Written on 07 November 2014.
Despite the dominance of family firms, most academic research is not targeted to them and they remain largely unknown in the literature. Research regarding the specificities of management and governance practices of family firms is especially scarce. The EDHEC Family Business Center undertakes research on management quality within family firms, developing issues such as governance, management, succession, finance and family business role in society. PhD. Lopez-de-Silanes, F. and Dr. Timothée Waxin have recently published interesting papers on these issues.
Is CEO education relevant for productivity?
Lopez-de-Silanes, F. (2014)

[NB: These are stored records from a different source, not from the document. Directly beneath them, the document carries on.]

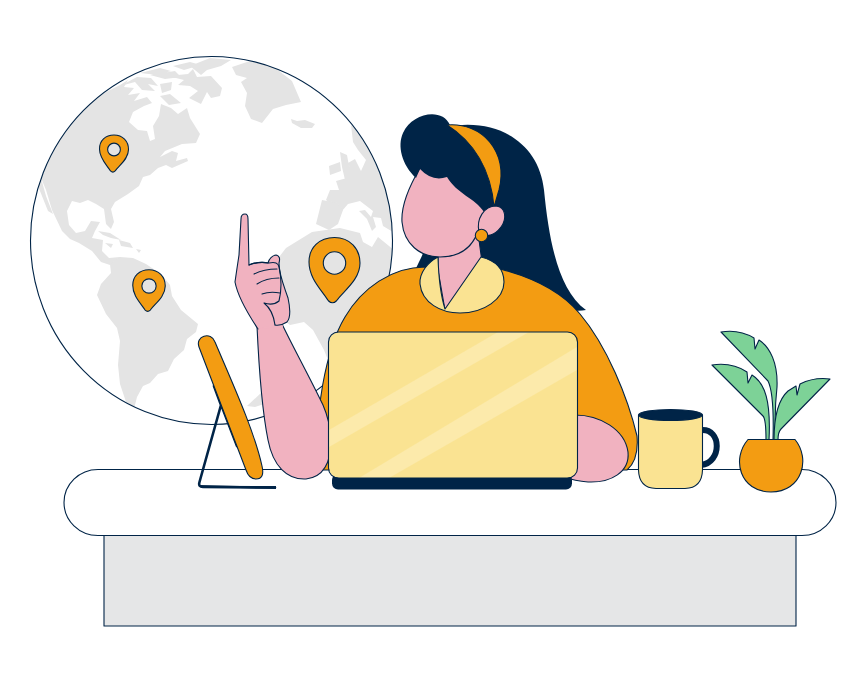
<!DOCTYPE html>
<html lang="en">
<head>
<meta charset="utf-8">
<title>Working worldwide</title>
<style>
:root {
  --navy: #002447;
  --orange: #f39c12;
  --cream: #fae392;
  --cream-light: #fceaab;
  --skin: #f1b2c0;
  --land: #e4e4e4;
  --desk: #e5e6e7;
  --leaf: #7dd297;
  --paper: #ffffff;
}
html, body { margin: 0; background: var(--paper); }
body { width: 866px; height: 683px; overflow: hidden; }
svg { display: block; }
.line { stroke: var(--navy); stroke-width: 1.1; stroke-linejoin: round; stroke-linecap: round; }
.none { fill: none; }
.navy { fill: var(--navy); }
.orange { fill: var(--orange); }
.cream { fill: var(--cream); }
.shine { fill: var(--cream-light); }
.skin { fill: var(--skin); }
.land { fill: var(--land); }
.desk { fill: var(--desk); }
.leaf { fill: var(--leaf); }
.paper { fill: var(--paper); }
.pin path, .pin circle { vector-effect: non-scaling-stroke; }
</style>
</head>
<body>
<svg width="866" height="683" viewBox="0 0 866 683" role="img" aria-label="A woman at a desk with a laptop points up in front of a globe with map pins">
  <defs>
    <clipPath id="globe-clip"><ellipse cx="211.500" cy="240.500" rx="181" ry="184"/></clipPath>
    <clipPath id="screen-clip"><rect x="329" y="332" width="248" height="146" rx="10"/></clipPath>
    <g id="pin" class="pin">
      <path class="orange line" d="M0-25C15-25 25-14 25 0C25 17 8 28 2 37Q-2 41-6 37C-13 26-25 15-25-1C-25-15-15-25 0-25Z"/>
      <circle class="land line" r="11"/>
    </g>
  </defs>

  <g id="globe">
    <ellipse class="paper" cx="211.500" cy="240.500" rx="181" ry="184"/>
    <g class="land" clip-path="url(#globe-clip)">
      <path id="north-america" d="M30 200L60 130L100 95L120 85L128 80L124 87L134 88L128 95L140 93L134 101L147 97L152 103L144 106L133 112L129 122L138 130L147 131L150 141L155 139L153 126L159 116L161 104L171 108L178 114L187 108L190 118L200 134L196 143L182 144L165 151L160 157L172 151L178 153L176 161L187 158L188 161L172 168L166 165L158 168L150 175L143 177L139 186L128 194L115 202L111 209L114 222L111 229L106 224L104 209L96 204L88 200L80 203L72 201L67 211L69 225L76 233L85 231L91 221L100 222L95 231L92 238L103 240L102 251L109 258L120 257L118 262L110 265L101 262L92 251L79 243L70 239L62 231L52 210L46 190L41 178L46 196L53 214L48 211L38 186Z"/>
      <path id="caribbean" d="M98 231L110 233L121 240L111 238L103 235ZM119 240L130 243L133 248L121 246ZM105 243L113 244L111 248ZM136 249L141 250L139 253Z"/>
      <path id="arctic-islands" d="M120 86L137 77L151 78L158 86L148 84L155 91L142 90L135 82ZM140 73L160 68L171 71L158 75ZM150 75L175 71L181 77L165 79ZM168 76L188 74L193 69L197 77L211 76L222 88L220 96L211 98L207 92L201 104L189 98L198 91L190 86L178 85L184 80ZM160 84L172 82L171 90L162 93ZM173 66L190 62L201 65L184 70ZM190 66L210 58L231 60L221 66L207 70L201 75ZM160 96L170 94L181 103L169 105Z"/>
      <path id="greenland" d="M232 67L250 61L274 67L292 81L301 102L286 105L273 109L262 123L251 119L245 106L247 93L241 82L247 78L236 75Z"/>
      <path id="iceland" d="M291 119L297 121L305 120L315 124L312 128L301 128L292 123Z"/>
      <path id="europe" d="M351 125L360 132L372 151L385 182L393 215L393 232L383 226L381 218L373 217L376 227L372 231L367 219L359 211L365 210L371 217L373 211L360 201L348 204L342 211L332 205L326 200L330 190L339 190L336 181L347 178L352 173L348 163L355 159L361 171L366 160L358 150L353 142ZM329 166L340 162L341 171L330 175ZM340 152L347 155L349 166L356 176L345 180L342 167Z"/>
      <path id="iberia" d="M322 200L337 203L343 210L338 224L329 230L316 224Z"/>
      <path id="africa" d="M312 232L340 228L360 233L363 242L372 247L378 237L394 250L394 300L330 365L324 350L313 330L304 322L290 325L277 315L268 297L266 280L273 265L286 248Z"/>
      <path id="south-america" d="M120 257L133 258L146 264L161 274L170 285L172 296L181 310L198 324L196 332L187 339L184 350L174 359L168 371L158 374L150 383L143 386L137 397L134 409L126 402L120 384L118 365L120 341L117 328L106 314L97 295L101 284L111 273L110 264Z"/>
      <path id="antarctica" d="M247 406L262 392L278 386L270 402L255 407Z"/>
    </g>
    <ellipse class="line none" cx="211.500" cy="240.500" rx="181" ry="184"/>
    <use href="#pin" transform="translate(114 149.500) scale(.58)"/>
    <use href="#pin" transform="translate(149 286) scale(.65)"/>
    <use href="#pin" transform="translate(334.500 263) scale(1.020)"/>
  </g>

  <g id="desk">
    <rect class="desk line" x="104" y="520" width="692" height="106"/>
    <rect class="paper line" x="64" y="469.500" width="772" height="66" rx="34"/>
  </g>

  <g id="woman">
    <path id="hair-back" class="navy" d="M446 127C498 117 539 143 544 190C549 240 558 290 586 310Q575 312 560 308L415 270C428 245 430 235 440 200Z"/>
    <path id="jumper" class="orange line" d="M316 470C315 415 325 350 345 317C362 288 392 267 425 267L500 269C535 278 562 292 580 314C607 346 628 398 637 436Q639 460 627 470Z"/>
    <path id="neck" class="skin line" d="M438 240L438 270L445 310L482 262L477 225Z"/>
    <path id="collar" class="cream line" d="M438 257C428 262 419 273 420 284C422 303 441 313 460 313C484 313 504 299 504 282C504 270 497 261 481 257L445 309Q439 290 438 257Z"/>
    <path id="face" class="skin line" d="M420 168C407 190 401 207 402 222C404 244 420 257 440 257C462 257 475 245 480 225L488 205L470 165Z"/>
    <path id="fringe" class="navy" d="M416 178C402 165 397 146 403 133C412 113 442 107 450 125C480 130 499 160 494 209L484 212C475 198 457 194 447 177Q432 182 420 169Z"/>
    <path id="headband" class="orange line" d="M447 125C482 122 509 152 499 190L494 207C491 170 474 142 447 125Z"/>
    <path id="ear" class="skin line" d="M479 232C476 219 484 206 496 206C506 207 507 219 501 227C495 235 486 239 479 232Z"/>
    <circle id="earring" class="orange line" cx="481.500" cy="235.500" r="6.200"/>
    <path id="resting-arm" class="skin line" d="M572 415C600 414 625 430 628 452C630 472 611 483 588 482Q575 481 564 477Z"/>
  </g>

  <g id="tablet">
    <path class="line none" style="stroke-width:2.600" d="M221 405L199.500 482Q198 487 203 487L275 487.500M221 405L214 386L237 446"/>
    <path class="navy" d="M199 485L240 486L276 486V489L240 488L202 488Z"/>
    <path class="orange line" d="M199 347C195 336 211 331 215 342C232 382 254 430 262 466Q265 479 256 479Q249 479 246 470Z"/>
  </g>

  <g id="pointing-arm">
    <path class="skin line" d="M257 326C259 370 262 410 268 440C273 466 287 480 306 479C324 477 331 463 331 440Q330 421 323 405C308 374 293 347 282 324Z"/>
    <path class="skin" d="M257 329L262 310L280 310L283 327Z"/>
    <path class="skin line" d="M258 329C248 314 238 298 235 282Q237 268 239 255L241 219Q241 214 245 214Q248 214 248 219L249 265Q259 261 268 263Q270 256 276 255Q281 256 279 263C279 275 284 286 288 298Q292 316 287 322Q281 326 275 325"/>
    <path class="line none" d="M249 265Q259 261 269 263Q278 261 279 267M254 274Q264 269 277 269M257 284Q266 278 279 278M262 294Q270 291 280 293M279 267Q283 285 279 301Q273 306 264 303Q273 310 275 325"/>
  </g>

  <g id="laptop">
    <rect class="navy" x="332" y="474" width="240" height="15.500" rx="6"/>
    <rect class="cream" x="329" y="332" width="248" height="146" rx="10"/>
    <g class="shine" clip-path="url(#screen-clip)">
      <path d="M329 430L498 332H529L329 447Z"/>
      <path d="M359 478L577 347V370L389 478Z"/>
    </g>
    <rect class="line none" x="328.500" y="332" width="249" height="146" rx="10"/>
  </g>

  <g id="mug">
    <path class="none" style="stroke:var(--navy);stroke-width:6" d="M701 430C722 428 722 463 701 465"/>
    <path class="cream line" d="M638.500 415H702.500V470Q702 488 685 488.500H656Q639 488 638.500 470Z"/>
    <ellipse class="navy line" cx="670.500" cy="415" rx="32" ry="5.500"/>
  </g>

  <g id="plant">
    <path class="leaf line" d="M773 440C774 405 772 389 768 381L721 332Q739 329 754 338L755 349L759 340C770 347 778 363 777 387Q774 414 776 440Z"/>
    <path class="leaf line" d="M766 440Q766 419 763 416L712 365Q732 362 747 372L748 383L752 375C765 383 771 401 769 440Z"/>
    <path class="leaf line" d="M774 440C774 413 779 399 788 391L796 386L797 395L800 384Q814 377 830 379L781 429Q778 432 778 440Z"/>
    <path class="orange line" d="M748 439.500H795C811 459 802 492 771 492C740 492 731 459 748 439.500Z"/>
  </g>
</svg>
</body>
</html>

Financiers and economists have speculated about the factors that may explain the documented large differences in productivity across firms. Differences in productivity are a central topic for family firms as they face the classic trade-off of family ownership. In this paper, we investigate the determinants of firm productivity using a newly constructed database of close to 50,000 firms around the world. We combine this data with sub-national regional geographic, institutional, cultural, and human capital variables that may impact firm productivity in a cross-section of over 1500 different regions in close to 100 countries. The econometric estimates show that top management education is a critical factor explaining firm-level differences in factor productivity: the contribution of managerial education (i.e. CEOs and top management) to firm productivity is close to five times that of non-management firm workers. These results imply that investment in the education of future family-firm managers, or hiring outside managers with high human capital may prove to be a profitable policy for family firms, leading to significant productivity enhancements. The human capital of future family generations is thus crucial when ensuring the survival of the firm under family control.